It is now that I declare we must set race aside, and defend the fundamental right to Free Speech. I call for the sleeping legions of Social Justice Warriors (and Mages, and Paladins) to log out of their Tumblr accounts and join me, hand in hand, as we defend the rights of established media institutions dominated by the voice of privileged people to criticize whatever they see fit. It is the job of comedy, after all, to critique the world indiscriminately, allowing humour that punches up, down, or whichever direction is necessary to make me laugh. Because in reality, there is no “up” or “down,” there is only humor that punches laterally. Are we not all equals as (wo)Men? Without luminaries such as Dane Cook, Carlos Mencia, and Jeff Dunham, where would we be? Really, who better to comment on the oppressive North Korean regime than the man who managed to bring lighthearted humour to the darkness that is accidentally impregnating a beautiful woman? And while certain aspects of Charlie Hebdo’s content might hurt the feelings of Muslims and French people of colour, it really reflects poorly on them to bring this up in discussions of the freedom of the press following the mourning of the massacre’s victims. Have they no thought for solidarity?
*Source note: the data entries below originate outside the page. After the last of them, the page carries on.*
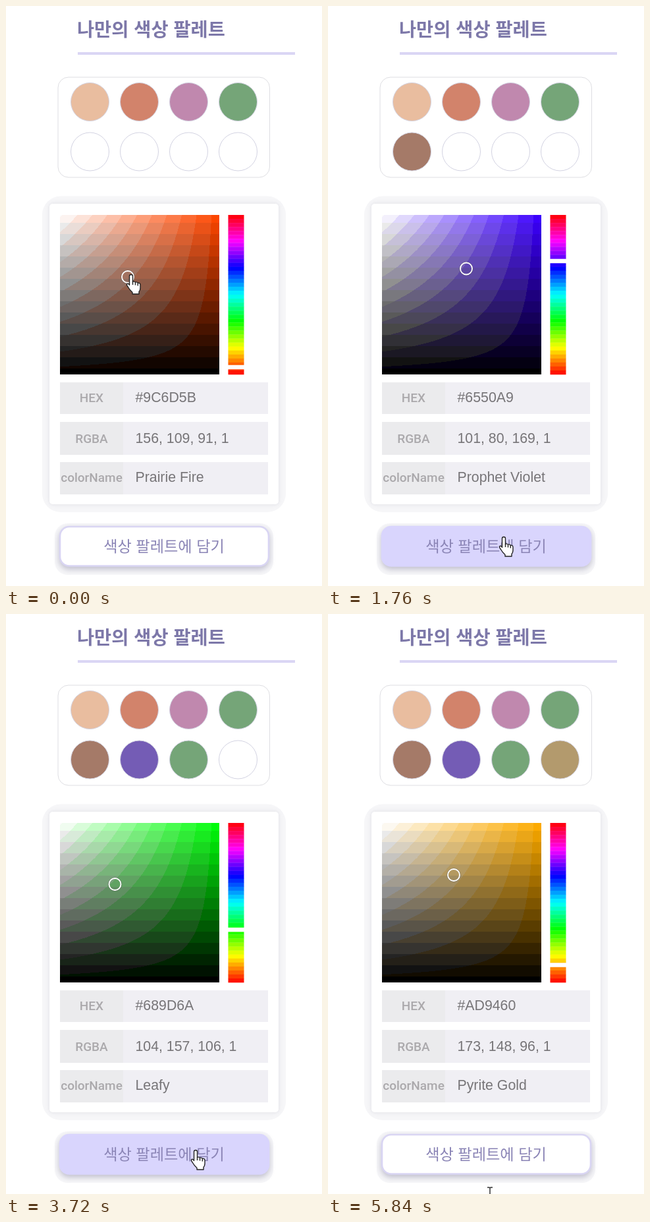
These frames come from a looping animation (480x880 px, 5.88 s). An HTML page with a canvas:

```html
<!DOCTYPE html>
<html lang="ko">
<head>
<meta charset="utf-8">
<title>색상 팔레트</title>
<style>
  html, body { margin: 0; width: 100%; height: 100%; overflow: hidden; background: #fff; }
  svg, canvas { position: absolute; left: 0; top: 0; display: block; }
  #area { left: 82px; top: 317px; }
  .ko { font-family: "Noto Sans CJK KR", "Noto Sans CJK", sans-serif; }
  .title { font-size: 28.4px; font-weight: 700; fill: #7d78a9; }
  .save { font-size: 23.2px; fill: #8b85b6; text-anchor: middle; }
  .label { font: 500 19px Roboto, sans-serif; fill: #aba9ac; text-anchor: middle; }
  .value { font: 21.3px "Liberation Sans", Arial, sans-serif; fill: #777578; }
  .halo { filter: drop-shadow(0 0 3px rgba(60, 60, 90, .13)); }
  .lift { filter: drop-shadow(0 4px 4px rgba(70, 65, 110, .3)); }
</style>
</head>
<body>
<svg id="base" width="480" height="880" viewBox="0 0 480 880">
  <text class="ko title" x="108" y="46">나만의 색상 팔레트</text>
  <rect x="109" y="70" width="330" height="4" fill="#dad6f4"/>
  <rect x="79" y="108" width="321.5" height="152" rx="16" fill="#fff" stroke="#dedee2"/>
  <g id="swatches" stroke="#d3d3e2"></g>
  <rect x="55" y="288.500" width="370" height="479.500" rx="28" fill="#f6f6f8"/>
  <rect class="halo" x="66" y="300" width="348" height="456" rx="5" fill="#fff"/>
  <g id="hues"></g>
  <rect id="gap" x="336" width="28" height="6.500" fill="#fff"/>
  <g id="rows"></g>
  <rect x="74" y="785" width="332" height="78" rx="20" fill="#f6f6f8"/>
  <rect id="button" class="lift" x="82" y="790" width="317" height="59.500" rx="14" stroke="#d9d5f3" stroke-width="2.600"/>
  <text class="ko save" x="240" y="828">색상 팔레트에 담기</text>
</svg>
<canvas id="area" width="242" height="242"></canvas>
<svg id="over" width="480" height="880" viewBox="0 0 480 880">
  <g id="marker">
    <circle id="rim" r="10.200" fill="none" stroke="#555" stroke-opacity=".45"/>
    <circle id="ring" r="9" fill="none" stroke="#fff" stroke-width="1.800"/>
  </g>
  <g id="cursor" stroke-linejoin="round">
    <g id="hand" fill="#fff" stroke="#222" stroke-width="1.400">
      <path d="M-2.500 1a2.500 2.500 0 0 1 5 0V9.500q2-1.500 4 .7q2.200-1 3.800 1q3.700-.4 3.700 3.300V19q0 3-2 5.500V28H2V25.500Q-2 22-4.500 17.500-7 14.500-6.500 13-4.500 11-2.500 14.500Z"/>
      <path d="M2.500 9v5M6.500 10.500v4M10.300 11.500v4"/>
    </g>
    <path id="arrow" d="M0 0V20L4.600 16 7.800 23.500 11 22 7.800 14.800H14Z" fill="#fff" stroke="#222" stroke-width="1.400"/>
    <path id="beam" d="M-4-10H-1L0-9 1-10H4M0-9V9M-4 10H-1L0 9 1 10H4" fill="none" stroke="#333" stroke-width="1.500"/>
  </g>
</svg>
<script>
const LOOP = 5880, STEP = 40, SIZE = 242;
const AREA = { x: 82, y: 317 }, BAR = { x: 337.5, w: 24 };
const byId = id => document.getElementById(id);

function add(parent, tag, attrs, text) {
  const el = document.createElementNS("http://www.w3.org/2000/svg", tag);
  for (const k in attrs) el.setAttribute(k, attrs[k]);
  if (text) el.textContent = text;
  return byId(parent).appendChild(el);
}

// time, hex, name, marker x and y, hue gap y
const picks = [
  [0, "#9C6D5B", "Prairie Fire", 185, 411, 548],
  [1240, "#3C00FF", "Electric Ultramarine", 326, 317, 387],
  [1480, "#6550A9", "Prophet Violet", 210, 398.5, 387],
  [2160, "#00FF08", "EGA Green", 326, 317, 479],
  [2560, "#689D6A", "Leafy", 165.5, 410, 479],
  [4000, "#FFAD00", "Fresh Squeezed", 326, 317, 532.5],
  [4320, "#AD9460", "Pyrite Gold", 191, 396, 532.5]
];

// swatch colour, time it is filled
const saved = [
  ["#e9bd9f", 0], ["#d2836b", 0], ["#c088ae", 0], ["#75a578", 0],
  ["#a57a68", 720], ["#745cb5", 1880], ["#75a578", 3720], ["#b39a6d", 4960]
];

// time, x, y of the pointer
const path = [
  [0, 190, 409], [80, 190, 409], [400, 262, 835], [640, 262, 815], [760, 262, 815],
  [1080, 358, 390], [1240, 356, 387], [1440, 210, 398], [1520, 210, 398],
  [1760, 267, 807], [1920, 267, 810], [2120, 349, 479], [2160, 349, 479],
  [2240, 318, 465], [2520, 165, 410], [2720, 167, 412], [3000, 255, 712],
  [3120, 296, 799], [3240, 290, 815], [3760, 288, 815], [3960, 349, 532],
  [4040, 349, 532], [4240, 199, 397], [4320, 191, 396], [4440, 191, 396],
  [4700, 258, 842], [5000, 256, 842], [5400, 250, 865], [5840, 246, 880], [5880, 246, 880]
];

const rgbOf = hex => [1, 3, 5].map(i => parseInt(hex.slice(i, i + 2), 16));
const snap = (v, step) => Math.min(255, Math.round(v / step) * step);

const dots = saved.map((s, i) => add("swatches", "circle", {
  cx: 127.5 + (i % 4) * 75, cy: i < 4 ? 145.5 : 221, r: 29
}));

const BANDS = 40;
for (let i = 0; i < BANDS; i++) {
  const h = SIZE / BANDS;
  add("hues", "rect", {
    x: BAR.x, y: AREA.y + i * h, width: BAR.w, height: h + .3,
    fill: `hsl(${360 - (i + .5) * 360 / BANDS} 100% 50%)`
  });
}

const values = [["HEX", 571, 48], ["RGBA", 631, 50], ["colorName", 692, 49]].map(([name, y, h], i) => {
  const base = [601, 662.5, 722][i];
  add("rows", "rect", { x: 82, y, width: 96, height: h, fill: "#ebebed" });
  add("rows", "rect", { x: 178, y, width: 220, height: h, fill: "#f0eff4" });
  add("rows", "text", { class: "label", x: 130, y: base }, name);
  return add("rows", "text", { class: "value", x: 196.5, y: base }, " ");
});

// Saturation and brightness field with coarse colour steps
function paintArea(rgb) {
  const hi = Math.max(...rgb), lo = Math.min(...rgb);
  const mix = rgb.map(c => (c - lo) / (hi - lo));
  const ctx = byId("area").getContext("2d");
  const img = ctx.createImageData(SIZE, SIZE);
  for (let y = 0, p = 0; y < SIZE; y++) {
    const v = 255 * (1 - y / (SIZE - 1)), top = snap(v, 18);
    for (let x = 0; x < SIZE; x++) {
      const low = Math.min(top, snap(v * (1 - x / (SIZE - 1)), 24));
      for (const m of mix) img.data[p++] = low + (top - low) * m;
      img.data[p++] = 255;
    }
  }
  ctx.putImageData(img, 0, 0);
}

let shown = null;
function showPick(pick) {
  if (pick === shown) return;
  shown = pick;
  const [, hex, name, x, y, gap] = pick;
  const rgb = rgbOf(hex), corner = x > 325;
  [hex, rgb.join(", ") + ", 1", name].forEach((s, i) => values[i].textContent = s);
  byId("marker").setAttribute("transform", `translate(${x} ${y})`);
  byId("ring").setAttribute("fill", corner ? "#fff" : "none");
  byId("gap").setAttribute("y", gap - 3.25);
  paintArea(rgb);
}

function pointerAt(t) {
  const i = Math.max(1, path.findIndex(k => k[0] > t));
  const [t0, x0, y0] = path[i - 1], [t1, x1, y1] = path[i];
  const u = (t - t0) / (t1 - t0), e = u * u * (3 - 2 * u);
  return [x0 + (x1 - x0) * e, y0 + (y1 - y0) * e];
}

const inside = (x, y, l, t, r, b) => x >= l && x <= r && y >= t && y <= b;

function render(t) {
  showPick(picks.filter(p => p[0] <= t).pop());
  dots.forEach((d, i) => d.setAttribute("fill", t >= saved[i][1] ? saved[i][0] : "#fff"));

  const [x, y] = pointerAt(t);
  const hover = inside(x, y, 82, 803, 399, 850);
  const onPicker = inside(x, y, 82, 317, 317, 559) || inside(x, y, 337, 317, 362, 559);
  const kind = hover || onPicker ? "hand" : y < 565 ? "arrow" : "beam";
  for (const id of ["hand", "arrow", "beam"])
    byId(id).setAttribute("visibility", id === kind ? "visible" : "hidden");
  byId("cursor").setAttribute("transform", `translate(${x} ${y})`);
  const button = byId("button");
  button.setAttribute("fill", hover ? "#d9d5fd" : "#fff");
  button.setAttribute("stroke", hover ? "#d9d5fd" : "#d9d5f3");
}

const start = performance.now();
function tick() {
  const t = (performance.now() - start) % LOOP;
  render(Math.floor(t / STEP) * STEP);
  requestAnimationFrame(tick);
}
tick();
</script>
</body>
</html>
```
All I really want is to make a better, more rational world for the two-to-three adorable, mixed-race moppets I plan to sire at some point in my mid-30s, providing I can find an appropriately sexy half-Thai, half-black Art History grad student to be their mother.